++++ Stored data
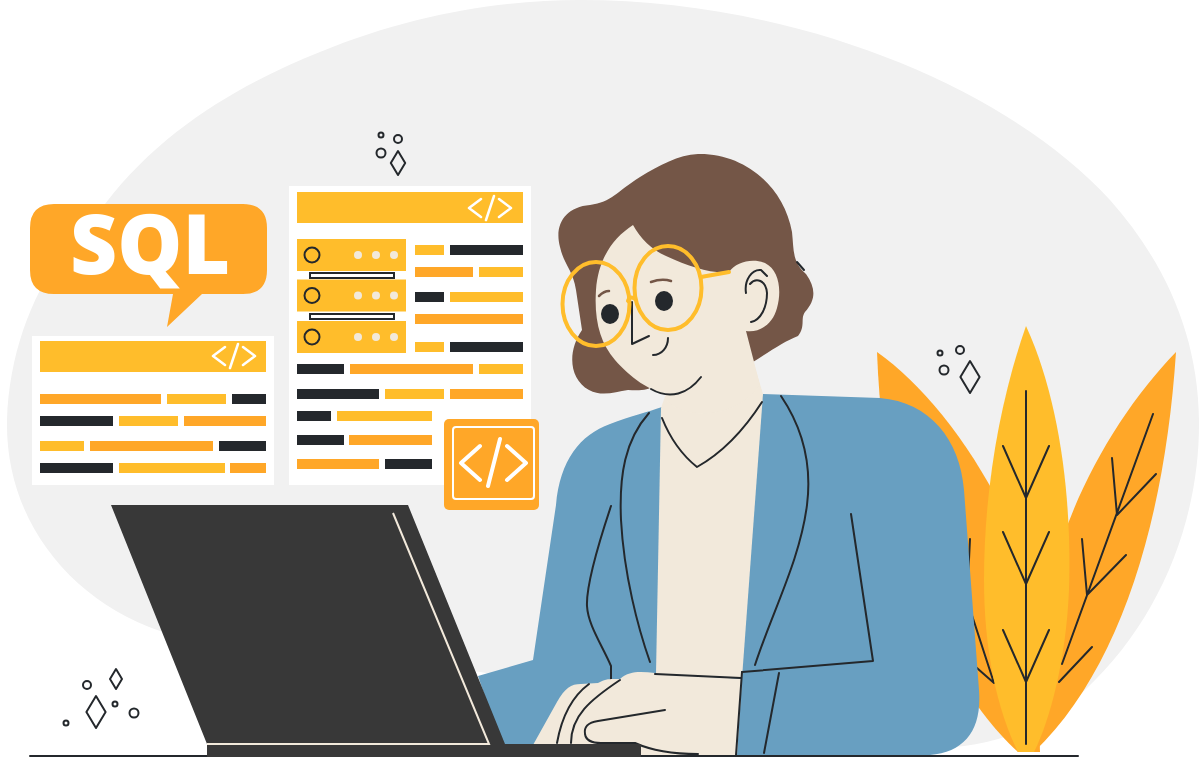
<!DOCTYPE html>
<html lang="en">
<head>
<meta charset="utf-8">
<title>SQL developer at work</title>
<style>
:root {
  --backdrop: #f1f1f1;
  --orange: #ffa728;
  --yellow: #ffbd2b;
  --ink: #24282c;
  --laptop: #383838;
  --jacket: #689fc1;
  --skin: #f2e9db;
  --hair: #745647;
  --white: #fff;
}
html, body { margin: 0; width: 1200px; height: 757px; overflow: hidden; background: var(--white); }
svg { display: block; }
.backdrop { fill: var(--backdrop); }
.orange { fill: var(--orange); }
.yellow { fill: var(--yellow); }
.ink { fill: var(--ink); }
.laptop { fill: var(--laptop); }
.jacket { fill: var(--jacket); }
.skin { fill: var(--skin); }
.hair { fill: var(--hair); }
.white { fill: var(--white); }
.line { fill: none; stroke: var(--ink); stroke-width: 2; stroke-linecap: round; stroke-linejoin: round; }
.code-mark { fill: none; stroke: var(--white); stroke-width: 2.5; stroke-linecap: round; stroke-linejoin: round; }
.glasses { fill: none; stroke: var(--yellow); stroke-width: 4; stroke-linecap: round; }
.brow { fill: none; stroke: var(--hair); stroke-width: 2.5; stroke-linecap: round; }
.edge { fill: none; stroke: var(--skin); stroke-width: 2; }
.title { font: 800 84px "Open Sans", "Noto Sans", sans-serif; fill: var(--white); }
</style>
</head>
<body>
<svg width="1200" height="757" viewBox="0 0 1200 757" role="img" aria-label="A developer with round glasses typing SQL on a laptop">
  <defs>
    <g id="code-mark">
      <path d="M-9-9L-21 0L-9 9M9-9L21 0L9 9M4-12L-4 12"/>
    </g>
    <g id="server">
      <rect class="yellow" width="109" height="32"/>
      <circle class="line" cx="15" cy="16" r="7.5"/>
      <g class="skin"><circle cx="61" cy="16" r="4"/><circle cx="79" cy="16" r="4"/><circle cx="97" cy="16" r="4"/></g>
    </g>
    <rect id="server-link" class="white" width="84" height="5" stroke="#24282c" stroke-width="2"/>
    <path id="diamond" class="line" d="M0-1L.6 0L0 1L-.6 0Z" vector-effect="non-scaling-stroke"/>
    <path id="veins" class="line" d="M-23-52L0 0L23-52"/>
  </defs>

  <path class="backdrop" d="M580 0C800 0 1010 90 1110 200C1165 262 1198 335 1199 420C1200 520 1160 620 1085 690C1040 731 985 750 920 748C700 735 600 690 480 672C380 655 250 655 160 631C70 600 5 520 7 420C10 330 50 255 105 204C165 125 250 80 320 52C410 15 500 0 580 0Z"/>

  <g id="speech-bubble">
    <path class="orange" d="M54 204H243Q267 204 267 228V270Q267 294 243 294H202L167 327L173 294H54Q30 294 30 270V228Q30 204 54 204Z"/>
    <text class="title" x="70" y="274" textLength="160" lengthAdjust="spacingAndGlyphs">SQL</text>
  </g>

  <g id="query-window">
    <rect class="white" x="32" y="336" width="242" height="149"/>
    <rect class="yellow" x="40" y="341" width="226" height="31"/>
    <use class="code-mark" href="#code-mark" x="234" y="356"/>
    <g class="orange">
      <rect x="40" y="394" width="121" height="10"/><rect x="184" y="416" width="82" height="10"/>
      <rect x="90" y="441" width="123" height="10"/><rect x="230" y="463" width="36" height="10"/>
    </g>
    <g class="yellow">
      <rect x="167" y="394" width="59" height="10"/><rect x="119" y="416" width="59" height="10"/>
      <rect x="40" y="441" width="44" height="10"/><rect x="119" y="463" width="106" height="10"/>
    </g>
    <g class="ink">
      <rect x="232" y="394" width="34" height="10"/><rect x="40" y="416" width="73" height="10"/>
      <rect x="219" y="441" width="47" height="10"/><rect x="40" y="463" width="73" height="10"/>
    </g>
  </g>

  <g id="database-window">
    <rect class="white" x="289" y="186" width="242" height="299"/>
    <rect class="yellow" x="297" y="192" width="226" height="31"/>
    <use class="code-mark" href="#code-mark" x="490" y="208"/>
    <use href="#server" x="297" y="239"/>
    <use href="#server" x="297" y="279.5"/>
    <use href="#server" x="297" y="321"/>
    <use href="#server-link" x="310" y="273"/>
    <use href="#server-link" x="310" y="314"/>
    <g class="orange">
      <rect x="415" y="267" width="58" height="10"/><rect x="415" y="314" width="108" height="10"/>
      <rect x="350" y="364" width="123" height="10"/><rect x="450" y="389" width="73" height="10"/>
      <rect x="349" y="435" width="83" height="10"/><rect x="297" y="459" width="82" height="10"/>
    </g>
    <g class="yellow">
      <rect x="415" y="245" width="29" height="10"/><rect x="479" y="267" width="44" height="10"/>
      <rect x="450" y="292" width="73" height="10"/><rect x="415" y="342" width="29" height="10"/>
      <rect x="479" y="364" width="44" height="10"/><rect x="385" y="389" width="59" height="10"/>
      <rect x="337" y="411" width="95" height="10"/>
    </g>
    <g class="ink">
      <rect x="450" y="245" width="73" height="10"/><rect x="415" y="292" width="29" height="10"/>
      <rect x="450" y="342" width="73" height="10"/><rect x="297" y="364" width="47" height="10"/>
      <rect x="297" y="389" width="82" height="10"/><rect x="297" y="411" width="34" height="10"/>
      <rect x="297" y="435" width="47" height="10"/><rect x="385" y="459" width="47" height="10"/>
    </g>
  </g>

  <g id="code-tile">
    <rect class="orange" x="444" y="419" width="95" height="91" rx="5"/>
    <rect x="453" y="427" width="81" height="72" rx="3" fill="none" stroke="#fff" stroke-width="2"/>
    <path class="code-mark" stroke-width="4" style="stroke-width:4" d="M480 446L461 463L480 480M507 446L526 463L507 480M500 439L488 486"/>
  </g>

  <g id="sparkles" class="line">
    <circle cx="381" cy="135" r="2.5"/><circle cx="398" cy="139" r="4"/><circle cx="381" cy="153" r="4.5"/>
    <use href="#diamond" transform="translate(398 163) scale(12)"/>
    <circle cx="940" cy="353" r="2.5"/><circle cx="960" cy="350" r="4"/><circle cx="944" cy="370" r="4.5"/>
    <use href="#diamond" transform="translate(970 377) scale(16)"/>
    <circle cx="87" cy="685" r="4"/><circle cx="66" cy="723" r="2.5"/><circle cx="115" cy="704" r="2.5"/><circle cx="134" cy="713" r="4.5"/>
    <use href="#diamond" transform="translate(116 679) scale(10)"/>
    <use href="#diamond" transform="translate(96 712) scale(16)"/>
  </g>

  <path id="desk" class="line" d="M30 756H1078"/>

  <g id="plant">
    <path class="orange" d="M877 352C935 393 1000 480 1035 590L1040 752H1018C950 690 885 560 877 352Z"/>
    <path class="orange" d="M1176 352C1165 520 1120 670 1034 752H1018L1040 640C1050 530 1110 420 1176 352Z"/>
    <path class="line" d="M970 539L967 600L994 683L961 654M1153 414L1062 664M1112 458L1117 515L1156 474M1082 539L1087 595L1126 555M1059 682L1092 647"/>
    <path class="yellow" d="M1026 326C1060 400 1072 500 1069 590C1066 660 1050 720 1034 752H1018C997 710 984 650 984 580C984 490 1000 400 1026 326Z"/>
    <path class="line" d="M1026 391V744"/>
    <use href="#veins" x="1026" y="498"/>
    <use href="#veins" x="1026" y="584"/>
    <use href="#veins" x="1026" y="682"/>
  </g>

  <g id="developer">
    <path class="hair" d="M582 330C568 350 568 378 589 390C602 397 615 392 628 390C640 391 650 390 652 386L740 368L753 362C772 350 785 341 798 336C806 326 800 319 805 312C816 300 816 288 806 274C792 262 794 250 792 232C784 187 745 153 698 154C678 155 660 165 640 177C616 192 612 202 590 205C565 207 554 225 560 247C564 265 573 270 576 290Z"/>
    <path class="line" d="M797 262L804 270"/>

    <path id="jacket" class="jacket" d="M478 676L533 660L556 505C560 460 580 435 610 424C630 416 648 412 662 407L763 394L880 398C930 402 960 440 964 490L979 690C982 730 965 752 930 755H505Z"/>
    <path id="shirt" class="skin" d="M661 408L668 388L753 361L763 394L742 678L656 674Z"/>

    <path id="face" class="skin" d="M633 225C640 238 652 250 666 256C690 267 712 274 729 272C736 262 752 258 765 263C779 270 782 290 777 308C773 323 761 333 746 331L760 385C735 420 685 420 666 400L668 394C650 392 630 377 615 360C600 343 594 320 596 290C598 259 613 238 633 225Z"/>
    <path id="ear" class="line" d="M746 293C744 280 752 269 761 270L767 276M750 284C756 277 766 280 767 293C767 307 761 320 751 322"/>
    <path id="chin" class="line" d="M651 389C670 400 688 394 701 377"/>
    <path id="nose" class="line" d="M632 302V344L649 336"/>
    <path id="mouth" class="line" d="M653 355C662 355 668 347 668 338"/>
    <g id="eyes" class="ink"><ellipse cx="610" cy="314" rx="9" ry="10"/><ellipse cx="664" cy="301" rx="9" ry="10"/></g>
    <path class="brow" d="M599 296Q604 291 609 291M651 282Q662 278 671 281"/>
    <g id="glasses" class="glasses">
      <ellipse cx="596" cy="304" rx="33.5" ry="42"/>
      <ellipse cx="668" cy="288" rx="33.5" ry="42"/>
      <path d="M628 301Q630 295 635 299M701 277L729 272"/>
    </g>

    <path id="collar" class="line" d="M662 418C670 438 682 455 697 467C722 453 744 430 762 402"/>
    <path id="lapels" class="line" d="M649 413C625 440 619 475 621 520C624 575 638 628 650 662M781 396C804 430 812 465 807 505C800 560 773 610 755 665"/>
    <path id="sleeves" class="line" d="M611 506C598 545 586 585 587 606C588 625 602 645 611 666V681M851 514L873 661L742 672"/>

    <path id="hands" class="skin" d="M533 745L557 702C565 688 571 684 581 684L598 683C606 678 612 679 620 679C630 670 642 672 655 673L742 679L737 755H640V745Z"/>
    <path class="line" d="M655 674L741 678M742 672L736 755M779 673L764 753"/>
    <path id="fingers" class="line" d="M557 743C562 715 574 695 589 684M571 743C571 716 590 700 620 680M665 710L598 721C586 723 584 728 585 734C586 741 592 743 601 743L635 743C655 752 675 754 698 754"/>
  </g>

  <g id="laptop">
    <path class="laptop" d="M111 505H408L505 744H641V757H207V744Z"/>
    <path class="edge" d="M393 513L489 744H207"/>
  </g>
</svg>
</body>
</html>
++++++++
» **Work instructions**:
If a line in the records above contains "link", copy that line.

» **Result**:
    <rect id="server-link" class="white" width="84" height="5" stroke="#24282c" stroke-width="2"/>
    <use href="#server-link" x="310" y="273"/>
    <use href="#server-link" x="310" y="314"/>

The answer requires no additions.